Private schools have made the news as an alternative to public schools, but increasing numbers of Vermont parents find homeschools are an attractive additional option.
Vermont’s public school students have exhibited declining proficiency scores, compounding parental concerns about illegal drug use, anxiety, disciplinary and bullying threats, COVID measures, and ideological indoctrination of novel gender and race “theories.”
Homeschooling provides an affordable and trustworthy option for families who favor parental control over what — and where — their children are taught.
Vermont’s public schools have experienced declining student enrollment for decades. The government narrative is that many young people are moving out of state and thus not raising their children here.
“There’s so many factors at play, right? The overall narrative about declining enrollment has been that just young Vermonters are less likely to want to live in Vermont than they were in previous generations.” Ted Fisher, an Agency of Education spokesperson, told VTDigger in an interview in 2021.
A dramatic increase in homeschooling was witnessed when COVID struck – when schools closed, families were widely left with the choice of either homeschooling, or leaving their kids untaught. Essentially, every student in Vermont became a homeschooler, overnight. As the pandemic abated, many families returned their kids to public schools.
But the trend toward increased homeschooling has prevailed. Retta Dunlap, an advocate of homeschooling for decades, is founder of Vermont Home Education Network. She has tracked these numbers closely.
According to Dunlap, about 2,300 kids enrolled in home study prior to the pandemic. During the pandemic the number rose to more than 5,000 kids enrolled. It now sits at about 3,000 kids.
The Agency of Education has clearly taken note of this trend. The agency’s new Family Engagement Council specifically recognizes the need for feedback from this growing cadre of child educators. Members of the panel “must be a parent, guardian, or family member who is the primary caregiver of a student enrolled in a Vermont school or Home Study program.”

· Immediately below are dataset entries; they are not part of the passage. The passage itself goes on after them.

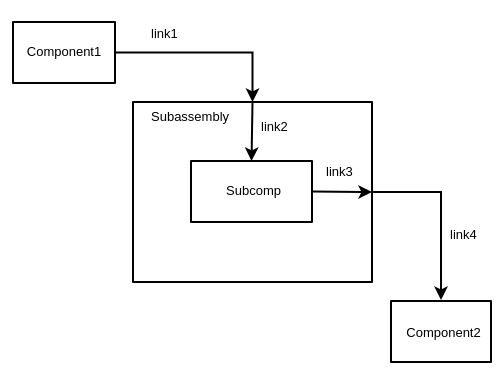
<!DOCTYPE html>
<html lang="en">
<head>
<meta charset="utf-8">
<title>Component link diagram</title>
<style>
  :root { --paper: #fff; --ink: #000; }
  * { box-sizing: border-box; }
  html, body { margin: 0; background: var(--paper); }
  .diagram {
    position: relative;
    width: 504px;
    height: 384px;
    overflow: hidden;
    background: var(--paper);
    color: var(--ink);
    font: 13px/16px "Liberation Sans", Arial, sans-serif;
  }
  .node {
    position: absolute;
    display: flex;
    align-items: center;
    justify-content: center;
    border: 2px solid var(--ink);
    border-radius: 1px;
    background: var(--paper);
    white-space: nowrap;
  }
  .component1 { left: 12px; top: 21px; width: 104px; height: 63px; padding-bottom: 2px; }
  .subassembly { left: 132px; top: 101px; width: 241px; height: 182px; align-items: flex-start; justify-content: flex-start; padding: 6px 0 0 17px; }
  .subcomp { left: 190px; top: 160px; width: 123px; height: 63px; padding: 0 0 2px 4px; }
  .component2 { left: 390px; top: 300px; width: 102px; height: 63px; padding: 2px 0 0 5px; }
  .links { position: absolute; left: 0; top: 0; }
  .wire { fill: none; stroke: var(--ink); stroke-width: 2; }
  .label { position: absolute; white-space: nowrap; }
  .link1 { left: 151px; top: 26px; }
  .link2 { left: 261px; top: 119px; }
  .link3 { left: 326px; top: 164px; }
  .link4 { left: 450px; top: 227px; }
</style>
</head>
<body>
<main class="diagram">
  <div class="node component1">Component1</div>
  <div class="node subassembly">Subassembly</div>
  <div class="node subcomp">Subcomp</div>
  <div class="node component2">Component2</div>

  <svg class="links" width="504" height="384" viewBox="0 0 504 384" aria-hidden="true">
    <defs>
      <path id="arrowhead" d="M0 0L-7-14L0-10.5L7-14Z"/>
    </defs>
    <path class="wire" d="M115 52.5H252.5V92"/>
    <use href="#arrowhead" x="252.5" y="102"/>
    <path class="wire" d="M252.5 102L251.7 151"/>
    <use href="#arrowhead" transform="translate(251.5 161) rotate(1)"/>
    <path class="wire" d="M312 191.5L362 192"/>
    <use href="#arrowhead" transform="translate(372 192) rotate(-90)"/>
    <path class="wire" d="M372 192H441V290"/>
    <use href="#arrowhead" x="441" y="300"/>
  </svg>

  <span class="label link1">link1</span>
  <span class="label link2">link2</span>
  <span class="label link3">link3</span>
  <span class="label link4">link4</span>
</main>
</body>
</html>
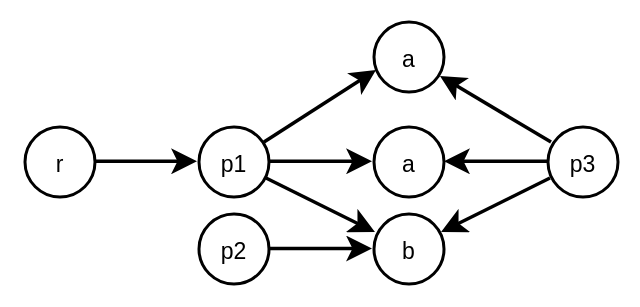
<!DOCTYPE html>
<html lang="en">
<head>
<meta charset="utf-8">
<title>Directed graph</title>
<style>
:root {
  --ink: #000;
  --paper: #fff;
  --node-size: 73px;
}
* { box-sizing: border-box; }
body { margin: 0; background: var(--paper); }
.graph {
  position: relative;
  width: 640px;
  height: 307px;
  overflow: hidden;
  background: var(--paper);
  color: var(--ink);
  font: 23px/1 "Liberation Sans", Arial, sans-serif;
}
.edges {
  position: absolute;
  inset: 0;
  stroke: var(--ink);
  stroke-width: 3.5;
}
.arrowhead { fill: var(--ink); stroke: none; }
.edges line { marker-end: url(#arrow); }
.node {
  position: absolute;
  left: var(--x);
  top: var(--y);
  width: var(--node-size);
  height: var(--node-size);
  transform: translate(-50%, -50%);
  display: flex;
  align-items: center;
  justify-content: center;
  padding-top: 4px;
  border: 3.5px solid var(--ink);
  border-radius: 50%;
  background: var(--paper);
}
.r  { --x: 59.5px; --y: 161.5px; }
.p1 { --x: 233.5px; --y: 161.5px; }
.p2 { --x: 233.5px; --y: 248.5px; }
.p3 { --x: 582.5px; --y: 161.5px; }
.a-top { --x: 408.5px; --y: 56.5px; }
.a-mid { --x: 408.5px; --y: 161.5px; }
.b  { --x: 408.5px; --y: 248.5px; }
</style>
</head>
<body>
<main class="graph">
  <svg class="edges" width="640" height="307" viewBox="0 0 640 307" aria-hidden="true">
    <defs>
      <marker id="arrow" markerUnits="userSpaceOnUse" markerWidth="26" markerHeight="26" refX="14" refY="13" orient="auto">
        <path class="arrowhead" d="M26 13L0 26L6.5 13L0 0Z"/>
      </marker>
    </defs>
    <line x1="95" y1="161.3" x2="185" y2="161.3"/>
    <line x1="264" y1="142" x2="365.9" y2="76.5"/>
    <line x1="269" y1="161.3" x2="360" y2="161.3"/>
    <line x1="266" y1="178" x2="364.2" y2="226.7"/>
    <line x1="269" y1="248.5" x2="360" y2="248.5"/>
    <line x1="551" y1="142" x2="450.3" y2="82.1"/>
    <line x1="547" y1="161.3" x2="456" y2="161.3"/>
    <line x1="550" y1="178" x2="451.8" y2="226.7"/>
  </svg>
  <div class="node r">r</div>
  <div class="node p1">p1</div>
  <div class="node p2">p2</div>
  <div class="node a-top">a</div>
  <div class="node a-mid">a</div>
  <div class="node b">b</div>
  <div class="node p3">p3</div>
</main>
</body>
</html>
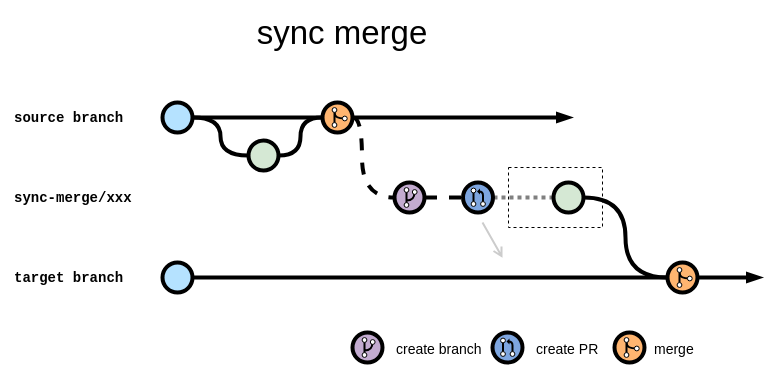
<!DOCTYPE html>
<html lang="en">
<head>
<meta charset="utf-8">
<title>sync merge</title>
<style>
:root {
  --ink: #000;
  --paper: #fff;
  --commit-base: #b5e2ff;
  --commit-new: #d5e8d4;
  --merge: #ffb570;
  --branch: #c3abd0;
  --pull-request: #7ea6e0;
  --pending: #808080;
  --hint: #ccc;
}
* { box-sizing: border-box; margin: 0; }
body { background: var(--paper); overflow: hidden; }
.diagram {
  position: relative;
  width: 784px;
  height: 376px;
  overflow: hidden;
  color: var(--ink);
  background: var(--paper);
  font-family: "Liberation Sans", Arial, sans-serif;
}
h1 {
  position: absolute;
  left: 142px;
  top: 14px;
  width: 400px;
  font-size: 33px;
  line-height: 38px;
  font-weight: 400;
  text-align: center;
}
.lanes {
  position: absolute;
  left: 14px;
  top: 78px;
  display: grid;
  grid-template-rows: repeat(3, 80px);
  align-items: center;
  padding: 0;
  list-style: none;
  font: bold 14px/16px "Liberation Mono", monospace;
}
.graph { position: absolute; inset: 0; }
.legend {
  position: absolute;
  left: 351px;
  top: 331px;
  display: grid;
  grid-template-columns: 140px 122px auto;
  padding: 0;
  list-style: none;
  font-size: 14px;
  line-height: 16px;
}
.legend li { display: flex; align-items: center; gap: 12px; white-space: nowrap; }
.legend li:last-child { gap: 8px; }
.legend svg { flex: none; }
.legend span { padding-top: 1px; }
.line { fill: none; stroke: var(--ink); stroke-width: 4; }
.dashed { stroke-dasharray: 12 12; }
.pending { stroke: var(--pending); stroke-dasharray: 4 4; }
.dot { stroke: var(--ink); stroke-width: 4; }
.base { fill: var(--commit-base); }
.new { fill: var(--commit-new); }
.merge { fill: var(--merge); }
.branch { fill: var(--branch); }
.pull { fill: var(--pull-request); }
.stem { fill: none; stroke: var(--ink); stroke-width: 2; }
.tip { fill: var(--paper); stroke: var(--ink); stroke-width: 1; }
.frame { fill: none; stroke: var(--ink); stroke-dasharray: 3 3; }
.hint { fill: none; stroke: var(--hint); stroke-width: 2; }
</style>
</head>
<body>
<main class="diagram">
  <h1>sync merge</h1>

  <ul class="lanes">
    <li>source branch</li>
    <li>sync-merge/xxx</li>
    <li>target branch</li>
  </ul>

  <svg class="graph" width="784" height="376" viewBox="0 0 784 376" role="img" aria-label="Commits flow from the source branch through a sync branch into the target branch">
    <defs>
      <g id="merge-node">
        <circle class="dot merge" r="15"/>
        <path class="stem" d="M-3-7V7M-3-6C-3 0 1 1 7 1"/>
        <circle class="tip" cx="-3" cy="-7.5" r="2.4"/>
        <circle class="tip" cx="-3" cy="7.5" r="2.4"/>
        <circle class="tip" cx="7.3" cy="1" r="2.4"/>
      </g>
      <g id="branch-node">
        <circle class="dot branch" r="15"/>
        <path class="stem" d="M-3-7V7M5-5C5 2 1 3-3 3"/>
        <circle class="tip" cx="-3" cy="-7.5" r="2.4"/>
        <circle class="tip" cx="-3" cy="7.5" r="2.4"/>
        <circle class="tip" cx="5.2" cy="-5.5" r="2.4"/>
      </g>
      <g id="pull-node">
        <circle class="dot pull" r="15"/>
        <path class="stem" d="M-4.5-7V7M5 6V-2Q5-6 1-6"/>
        <polygon points="-1,-6 2,-9 2,-3"/>
        <circle class="tip" cx="-4.5" cy="-7" r="2.4"/>
        <circle class="tip" cx="-4.5" cy="6.5" r="2.4"/>
        <circle class="tip" cx="5" cy="6.5" r="2.4"/>
      </g>
      <polygon id="arrowhead" points="0,0 -18,-6 -18,6"/>
    </defs>

    <g class="connections">
      <path class="line" d="M193 117.5H558M193 277.5H748"/>
      <use href="#arrowhead" x="574" y="117.5"/>
      <use href="#arrowhead" x="764" y="277.5"/>
      <path class="line" d="M193 117.5Q220.500 117.500 220.500 136.500T248 155.500"/>
      <path class="line" d="M279 155.500Q300.500 155.500 300.500 136.500T322 117.500"/>
      <path class="line dashed" d="M353 117.500Q362 117.500 362 157.500T394 197.500"/>
      <path class="line dashed" d="M425 197.500H463"/>
      <path class="line pending" d="M493.500 197.500H553"/>
      <path class="line" d="M584 197.500Q625.500 197.500 625.500 237.500T667 277.500"/>
      <rect class="frame" x="508.500" y="167.500" width="94" height="60"/>
      <path class="hint" d="M482.500 222.500L501.500 256M493.500 251L501.500 256L501.500 246.500"/>
    </g>

    <g class="nodes">
      <circle class="dot base" cx="177.500" cy="117.500" r="15"/>
      <circle class="dot new" cx="263.500" cy="155.500" r="15"/>
      <use href="#merge-node" x="337.500" y="117.500"/>
      <use href="#branch-node" x="409.500" y="197.500"/>
      <use href="#pull-node" x="478" y="197.500"/>
      <circle class="dot new" cx="568.500" cy="197.500" r="15"/>
      <circle class="dot base" cx="177.500" cy="277.500" r="15"/>
      <use href="#merge-node" x="682.500" y="277.500"/>
    </g>
  </svg>

  <ul class="legend">
    <li>
      <svg width="33" height="34" viewBox="-16.500 -16.500 33 34" overflow="visible" aria-hidden="true"><use href="#branch-node"/></svg>
      <span>create branch</span>
    </li>
    <li>
      <svg width="33" height="34" viewBox="-16.500 -16.500 33 34" overflow="visible" aria-hidden="true"><use href="#pull-node"/></svg>
      <span>create PR</span>
    </li>
    <li>
      <svg width="33" height="34" viewBox="-16.500 -16.500 33 34" overflow="visible" aria-hidden="true"><use href="#merge-node"/></svg>
      <span>merge</span>
    </li>
  </ul>
</main>
</body>
</html>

There are other reasons more parents see homeschooling as an attractive option for their kids. Recent controversies, such as the girls’ changing room incident at Randolph Union High School, have doubtless fueled concerns about evolving school policies. In addition, COVID is credited with adversely impacting test scores, but it also exposed more parents to what students are being taught. Many parents are alarmed that educational time and resources are being diverted away from instruction in core learning areas toward ideological conditioning, social-emotional learning, and other novel changes.
Retta Dunlap emphasizes that the common impetus for the homeschooling decision is parental control.
“What turns a family to homeschool their child is as varied as the families,” she said. “I know that in the past a lack of education, bullying, special ed issues, and more recently Covid were the reasons. When parents turn to homeschooling, most of them are of the same mindset that they can do it better than the public schools, or they would not make such a choice.”
Dunlap said she hasn’t heard parents discuss critical race, gender, or pronouns as reasons to homeschool, and she tries to keep “homeschooling away from politics as much as possible.”
Vermont’s home study provisions are detailed in 16 V.S.A. § 166b. There do not appear to be any legislative initiatives intended to undermine homeschooling rights, and the Agency of Education affirms that “every family in Vermont has the right to educate their own children.”
Dunlap said she is confident that the homeschooling creed is alive and well, and here to stay, in the Green Mountains.
“Homeschooling in Vermont is not left or right. It stands apart from all that,” she said. “…We can all stand together to protect a parent’s right to direct the education of their own children. No one political point of view is allowed to claim it as their own.
“I have fiercely defended the neutrality of homeschooling in Vermont as it is the only way we can protect it by speaking with one voice even though we come from different points of view. Over the years many have tried to co-opt the homeschooling movement, as it is strong, but we are a one issue collection of like minded people when it comes to educating our own children.”
John Klar is an attorney and farmer residing in Brookfield. © Copyright True North Reports 2022. All rights reserved.